→ **How to complete this task**
The answer must consist of each line of the records below that contains the string "VANISH".

→ **Records provided**
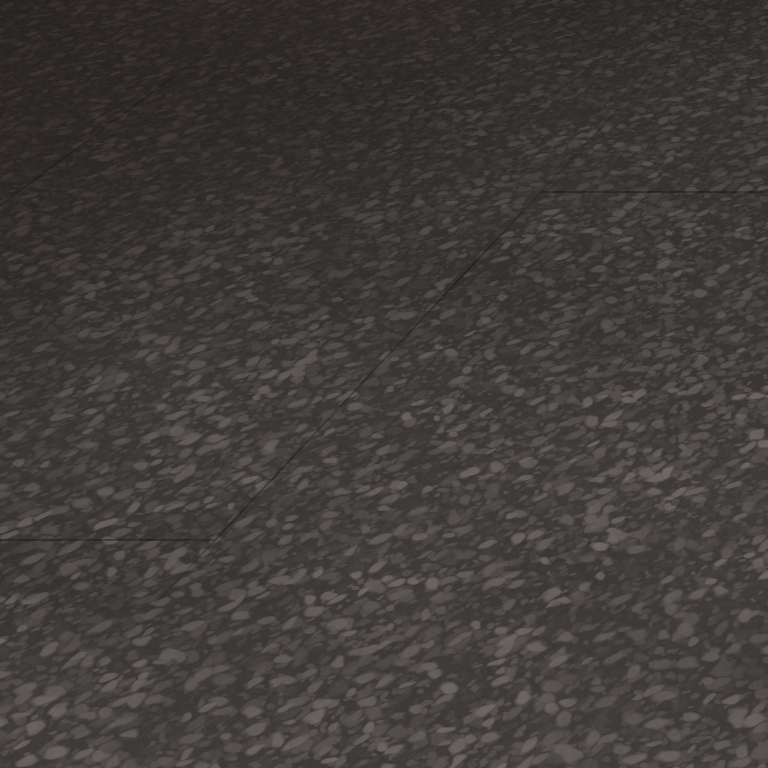
Reproduce this texture procedurally as a Shadertoy shader.

```glsl
// Dark speckled stone floor seen at a slant, with thin plank seams.
// Canvas points are projected onto a ground plane; soft elliptical flecks are
// scattered there in two sizes, then lit by a gradient that fades to the top left.

const vec2  VANISH       = vec2(2.23, 2.38); // where the long seams converge
const float DEPTH_SCALE  = 3.0;
const float FLECK_FREQ   = 108.0;
const float FINE_FREQ    = 205.0;
const float FLECK_SOFT   = 0.42;
const float BASE_GAIN    = 0.84;             // stone between the flecks
const float FLECK_GAIN   = 0.56;             // extra light on a full fleck
const float SHADE_DARK   = 0.170;
const float SHADE_LIGHT  = 0.292;
const vec3  TINT_DARK    = vec3(1.0, 0.895, 0.84);
const vec3  TINT_LIGHT   = vec3(1.0, 0.93, 0.925);
const float SEAM_START   = -1.354;           // ground position of first long seam
const float PLANK_WIDTH  = 0.418;
const float JOINT_Y      = 0.297;            // canvas height of first cross joint
const float JOINT_STEP   = 0.453;
const float SEAM_HALF    = 0.0008;
const float SEAM_DARK    = 0.36;

vec3 hash3(vec2 p) {
    vec3 q = fract(p.xyx * vec3(0.1031, 0.1030, 0.0973));
    q += dot(q, q.yxz + 33.33);
    return fract((q.xxy + q.yzz) * q.zyx);
}

float noise(vec2 p) {
    vec2 cell = floor(p), f = fract(p);
    f = f * f * (3.0 - 2.0 * f);
    float low  = mix(hash3(cell).x, hash3(cell + vec2(1, 0)).x, f.x);
    float high = mix(hash3(cell + vec2(0, 1)).x, hash3(cell + vec2(1, 1)).x, f.x);
    return mix(low, high, f.y);
}

// Strongest of the randomly turned, sized and lit ellipses around p
float flecks(vec2 p) {
    p += 0.35 * (vec2(noise(p * 1.7), noise(p * 1.7 + 41.0)) - 0.5);
    vec2 cell = floor(p);
    float glow = 0.0;
    for (int j = -1; j <= 1; j++)
    for (int i = -1; i <= 1; i++) {
        vec2 id = cell + vec2(i, j);
        vec3 place = hash3(id);
        vec3 look = hash3(id + 157.0);
        vec2 d = p - id - place.xy;
        float turn = 3.14159 * look.x;
        d = mat2(cos(turn), -sin(turn), sin(turn), cos(turn)) * d;
        float radius = mix(0.42, 0.80, look.y);
        float dist = length(d * vec2(1.0, 1.55)) / radius;
        float body = 1.0 - smoothstep(1.0 - FLECK_SOFT, 1.0 + 0.5 * FLECK_SOFT, dist);
        glow = max(glow, body * smoothstep(0.15, 1.05, look.z));
    }
    return glow;
}

// Smooth dark line of the canvas-space distance d
float seamLine(float d) {
    float blur = 0.9 / min(iResolution.x, iResolution.y);
    return 1.0 - smoothstep(SEAM_HALF - 0.5 * blur, SEAM_HALF + blur, abs(d));
}

float seams(vec2 uv, float groundX) {
    float across = (groundX - SEAM_START) / PLANK_WIDTH;
    float plank = floor(across);
    float offset = (across - round(across)) * PLANK_WIDTH;
    float longSeam = seamLine(offset * (VANISH.y - uv.y) * 0.72);
    longSeam *= mix(0.2, 0.85, smoothstep(0.2, 0.32, uv.y));
    longSeam *= mix(1.0, 0.3, smoothstep(0.68, 0.95, uv.y - 0.3 * (1.0 - uv.x) + 0.15));
    float joint = seamLine(uv.y - JOINT_Y - JOINT_STEP * plank);
    float wear = 0.65 + 0.5 * noise(uv * 70.0);
    return clamp(max(longSeam, joint) * wear, 0.0, 1.0);
}

void mainImage(out vec4 fragColor, in vec2 fragCoord) {
    vec2 uv = fragCoord / iResolution.xy;

    // Ground plane
    float nearness = VANISH.y - uv.y;
    vec2 ground = vec2(uv.x - VANISH.x, DEPTH_SCALE) / nearness;

    // Flecks, gathered in loose clusters
    float coarse = flecks(ground * FLECK_FREQ + 300.0);
    float fine = flecks(ground * FINE_FREQ + 700.0);
    float cluster = noise(ground * 24.0 + 90.0) * 0.6 + noise(ground * 55.0 + 20.0) * 0.4;
    float fleck = max(coarse, 0.55 * fine) * mix(0.65, 1.3, cluster);

    // Lighting
    float reach = 0.75 * (1.0 - uv.y) + 0.3 * uv.x;
    float light = smoothstep(-0.05, 0.85, reach);
    vec2 sheenAt = (uv - vec2(0.14, 0.47)) / vec2(0.28, 0.16);
    float shade = mix(SHADE_DARK, SHADE_LIGHT, light);
    shade += 0.025 * exp(-dot(sheenAt, sheenAt));
    shade *= 0.95 + 0.10 * noise(uv * vec2(4.0, 8.0) + 12.0);

    // Stone colour with a faint grain
    float contrast = mix(0.6, 1.0, smoothstep(0.05, 0.6, reach));
    float grain = noise(uv * 300.0) - 0.5;
    float tone = 1.0 + contrast * (BASE_GAIN - 1.0 + FLECK_GAIN * fleck) + 0.07 * grain;
    vec3 color = shade * tone * mix(TINT_DARK, TINT_LIGHT, smoothstep(0.0, 0.5, light));

    color *= 1.0 - SEAM_DARK * seams(uv, ground.x);
    fragColor = vec4(color, 1.0);
}
```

→ **Solution to this exercise**
const vec2  VANISH       = vec2(2.23, 2.38); // where the long seams converge
    float longSeam = seamLine(offset * (VANISH.y - uv.y) * 0.72);
    float nearness = VANISH.y - uv.y;
    vec2 ground = vec2(uv.x - VANISH.x, DEPTH_SCALE) / nearness;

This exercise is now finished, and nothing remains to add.